They say the road to hell is paved with good intentions. If that's the case, "Green Book" is all up in that infrastructure. The film pokes its head out like a groundhog, so harmless, looking to the audience for approval without stopping to think if it has anything to say. "Green Book" wants to please every single white liberal baby boomer in its auditoriums, happy to preach to a choir as long as everyone is smiling.
- Courtesy of Universal
- Let me guess...something racist is about to happen.
Sadly, that smile is painted on the facade of what is surely an interesting true-life story about an unlikely friendship in a time of bigotry and hatred. Viggo Mortensen plays Tony Lip, an Italian-American bouncer from the Bronx. When his working situation dries up, Tony takes a job driving and protecting Dr. Don Shirley (a masterclass in control from Mahershala Ali), a classically trained pianist heading out on a concert tour of the deep South.

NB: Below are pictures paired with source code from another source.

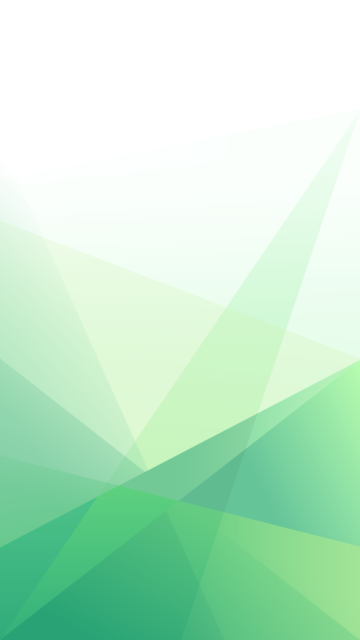
A Shadertoy shader for this background:

```glsl
// Pale green abstract background of overlapping translucent facets under a white sky.
#define MIST   vec3(0.92, 0.99, 0.93)
#define LIME   vec3(0.80, 0.95, 0.66)
#define MINT   vec3(0.65, 0.95, 0.68)
#define TEAL   vec3(0.45, 0.80, 0.64)
#define JADE   vec3(0.30, 0.70, 0.54)
#define LEAF   vec3(0.25, 0.76, 0.42)
#define GLOW   vec3(0.72, 0.99, 0.69)
#define DEEP   vec3(0.16, 0.64, 0.46)
#define STRAW  vec3(0.78, 0.95, 0.64)

// Smooth coverage of the half plane to the right of the ray from a to b
float rightOf(vec2 p, vec2 a, vec2 b) {
    vec2 along = b - a, rel = p - a;
    float d = along.y * rel.x - along.x * rel.y;
    return clamp(0.5 + d / max(fwidth(d), 1e-6), 0.0, 1.0);
}

// Coverage below a line that spans the full width
float below(vec2 p, float yLeft, float yRight) {
    return rightOf(p, vec2(0.0, yLeft), vec2(1.0, yRight));
}

// Linear opacity ramp across the canvas, kept within 0 and top
float ramp(vec2 p, float start, vec2 slope, float top) {
    return clamp(start + dot(p, slope), 0.0, top);
}

void mainImage(out vec4 fragColor, in vec2 fragCoord) {
    vec2 p = fragCoord / iResolution.xy;

    // Edges of the facets
    float veil     = below(p, 0.720, 0.830);
    float meadow   = below(p, 0.655, 0.440);
    float descent  = below(p, 0.440, 0.000);
    float hill     = below(p, 0.1445, 0.4375);
    float shelf    = below(p, 0.288, 0.146);
    float diagonal = below(p, 0.000, 0.4375);
    float beamLeft  = rightOf(p, vec2(0.0), vec2(1.0, 0.827));
    float beamRight = rightOf(p, vec2(0.503, 0.0), vec2(1.0, 0.827));
    float leftEdge  = rightOf(p, vec2(0.623, 0.0), vec2(0.0, 0.781));

    // Upper part: sky, veil, beam and meadow
    vec3 upper = mix(vec3(1.0), MIST, smoothstep(0.76, 0.42, p.y));
    upper *= 1.0 - veil * vec3(0.018, 0.0, 0.012) * (0.5 + 0.5 * p.x);
    float beam = beamLeft * (1.0 - beamRight);
    upper = mix(upper, MINT, beam * ramp(p, 0.73, vec2(0.0, -0.75), 0.6));
    upper = mix(upper, LIME, meadow * ramp(p, 0.60, vec2(-0.08, -0.62), 0.38));

    // Upper part: shaded facets on the left
    upper = mix(upper, TEAL, (1.0 - leftEdge) * ramp(p, 0.877, vec2(-0.9, -1.15), 0.45));
    upper = mix(upper, JADE, descent * ramp(p, 0.8, vec2(-0.4, -1.4), 0.45));
    upper = mix(upper, LEAF, shelf * ramp(p, 0.7, vec2(0.2, -2.1), 0.4));

    // Hill above the shelf, bright towards the right edge
    vec3 slope = mix(vec3(0.47, 0.83, 0.62), vec3(0.74, 0.96, 0.74),
                     smoothstep(0.45, 1.05, p.x));
    vec3 flank = mix(vec3(0.40, 0.77, 0.60), GLOW, ramp(p, -2.07, vec2(2.2, 2.0), 1.0));
    vec3 ridge = mix(slope, flank, diagonal) * mix(0.95, 1.0, beamRight);

    // Ground left of the diagonal
    vec3 shade = mix(vec3(0.19, 0.67, 0.48), vec3(0.29, 0.75, 0.53), min(p.y / 0.2, 1.0));
    vec3 lit   = mix(vec3(0.20, 0.69, 0.48), vec3(0.37, 0.82, 0.50), min(p.y / 0.24, 1.0));
    vec3 leftGround = mix(shade, lit, beamLeft);

    // Ground right of the diagonal, lightened facet by facet
    vec3 rightGround = mix(DEEP, vec3(0.36, 0.77, 0.50), ramp(p, -0.29, vec2(1.1, 3.5), 1.0));
    rightGround += leftEdge * vec3(0.03, 0.03, 0.01);
    rightGround = mix(rightGround, STRAW, beamRight * ramp(p, -0.29, vec2(0.7, 0.0), 0.4));
    rightGround = mix(rightGround, STRAW,
                      (1.0 - descent) * ramp(p, -0.53, vec2(0.9, 0.0), 0.4));

    // Join the parts
    vec3 ground = mix(leftGround, rightGround, diagonal);
    vec3 lower = mix(ridge, ground, shelf);
    fragColor = vec4(mix(upper, lower, hill), 1.0);
}
```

Tony starts off as the kind of guy who sees a pair of African-American workmen using his drinking glasses and shoos them away. But the film can't wait to soft-pedal his racism by saying that he mostly just acted racist around his cartoonishly Italian family. By 30 minutes into the movie, he's devoted to Shirley and they are fast friends.
Ali and Mortensen play beautifully off of one another and that manages to keep the movie moving along the typical Oscar bait-y path all these movies take. There are no real surprises, but the formulaic script still can't suppress the lovely work from the two leads.
Where the film completely falls apart for me isn't in the story itself, but in the way that it's told. The fact that this is another white savior narrative isn't even the most offensive part of the film. What really came across as completely tone deaf to me was the fact that the story is told from Lip's point of view. Lip is a great character, but this is Shirley's story. He's the one who has made a conscious choice to tour a section of the country he won't be welcome in. It's Shirley who has the interesting story to tell, so to tell it from the point of view of the white driver seems asinine.
There are so many different moments of white people taking a beat and then deciding whether to be racist or not that it becomes a running joke. The film doesn't want me to applaud the bravery of Shirley or the friendship of the two men, but instead presents several moments where we're supposed to be overjoyed that people in the South decided NOT to be racist. Oh great, you acted like people. Gold star.
Modern audiences don't need movies normalizing racism while treating the repentant racist like the hero of the tale. "Green Book" is a story of friendship, sure, but Shirley is the remarkable person here, not Lip and his decision to step into the 20th Century. Telling black stories from a white perspective seems like a bad choice, no matter how good the intentions.